== Records for the task ==

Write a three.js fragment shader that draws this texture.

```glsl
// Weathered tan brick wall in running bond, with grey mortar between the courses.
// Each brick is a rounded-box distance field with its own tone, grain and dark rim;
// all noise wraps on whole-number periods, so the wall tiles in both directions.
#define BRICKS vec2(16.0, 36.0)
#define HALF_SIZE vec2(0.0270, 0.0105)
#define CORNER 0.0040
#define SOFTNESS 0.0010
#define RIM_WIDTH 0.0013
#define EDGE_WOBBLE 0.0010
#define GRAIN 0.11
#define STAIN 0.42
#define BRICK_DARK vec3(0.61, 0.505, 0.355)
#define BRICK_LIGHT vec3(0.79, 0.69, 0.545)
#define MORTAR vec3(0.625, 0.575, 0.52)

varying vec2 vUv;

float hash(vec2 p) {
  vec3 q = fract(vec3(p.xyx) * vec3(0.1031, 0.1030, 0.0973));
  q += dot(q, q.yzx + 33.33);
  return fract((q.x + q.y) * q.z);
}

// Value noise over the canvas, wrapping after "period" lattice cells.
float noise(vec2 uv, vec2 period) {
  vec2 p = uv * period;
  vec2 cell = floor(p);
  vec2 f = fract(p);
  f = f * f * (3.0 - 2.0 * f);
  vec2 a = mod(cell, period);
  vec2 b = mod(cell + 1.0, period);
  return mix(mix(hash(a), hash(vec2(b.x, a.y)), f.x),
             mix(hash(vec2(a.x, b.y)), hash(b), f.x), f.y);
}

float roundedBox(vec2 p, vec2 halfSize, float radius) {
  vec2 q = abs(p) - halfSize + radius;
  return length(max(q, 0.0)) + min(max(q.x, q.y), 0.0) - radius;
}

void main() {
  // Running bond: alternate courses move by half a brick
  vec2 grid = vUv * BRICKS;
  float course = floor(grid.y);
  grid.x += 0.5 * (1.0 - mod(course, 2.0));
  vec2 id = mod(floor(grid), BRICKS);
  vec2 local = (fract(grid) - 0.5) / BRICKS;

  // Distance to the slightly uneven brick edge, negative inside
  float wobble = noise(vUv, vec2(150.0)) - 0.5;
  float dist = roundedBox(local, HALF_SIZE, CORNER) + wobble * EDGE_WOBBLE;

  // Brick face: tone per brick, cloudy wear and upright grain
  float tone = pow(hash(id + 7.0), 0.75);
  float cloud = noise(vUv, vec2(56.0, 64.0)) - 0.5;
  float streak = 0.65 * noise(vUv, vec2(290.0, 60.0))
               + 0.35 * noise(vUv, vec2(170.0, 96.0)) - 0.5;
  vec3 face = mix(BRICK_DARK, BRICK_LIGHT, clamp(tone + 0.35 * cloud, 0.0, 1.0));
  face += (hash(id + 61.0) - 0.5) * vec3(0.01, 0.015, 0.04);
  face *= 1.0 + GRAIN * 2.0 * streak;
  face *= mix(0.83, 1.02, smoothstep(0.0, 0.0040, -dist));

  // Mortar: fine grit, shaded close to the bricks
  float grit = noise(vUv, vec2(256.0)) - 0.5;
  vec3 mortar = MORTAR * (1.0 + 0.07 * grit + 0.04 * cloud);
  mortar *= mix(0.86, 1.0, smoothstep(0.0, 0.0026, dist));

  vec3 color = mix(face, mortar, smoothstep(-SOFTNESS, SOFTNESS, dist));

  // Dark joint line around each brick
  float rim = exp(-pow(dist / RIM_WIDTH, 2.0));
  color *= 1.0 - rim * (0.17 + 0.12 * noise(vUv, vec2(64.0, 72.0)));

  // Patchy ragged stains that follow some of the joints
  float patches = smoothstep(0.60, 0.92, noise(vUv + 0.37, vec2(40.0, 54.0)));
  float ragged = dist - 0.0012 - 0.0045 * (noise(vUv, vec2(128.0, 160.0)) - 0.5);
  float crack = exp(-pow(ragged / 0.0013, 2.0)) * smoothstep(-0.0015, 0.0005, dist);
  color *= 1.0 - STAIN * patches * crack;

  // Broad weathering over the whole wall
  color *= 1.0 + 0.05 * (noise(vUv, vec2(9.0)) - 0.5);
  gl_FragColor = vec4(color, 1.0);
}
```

===

### [What is needed]
Each line above that contains the word "color" should be copied.

### [Task response]
  vec3 color = mix(face, mortar, smoothstep(-SOFTNESS, SOFTNESS, dist));
  color *= 1.0 - rim * (0.17 + 0.12 * noise(vUv, vec2(64.0, 72.0)));
  color *= 1.0 - STAIN * patches * crack;
  color *= 1.0 + 0.05 * (noise(vUv, vec2(9.0)) - 0.5);
  gl_FragColor = vec4(color, 1.0);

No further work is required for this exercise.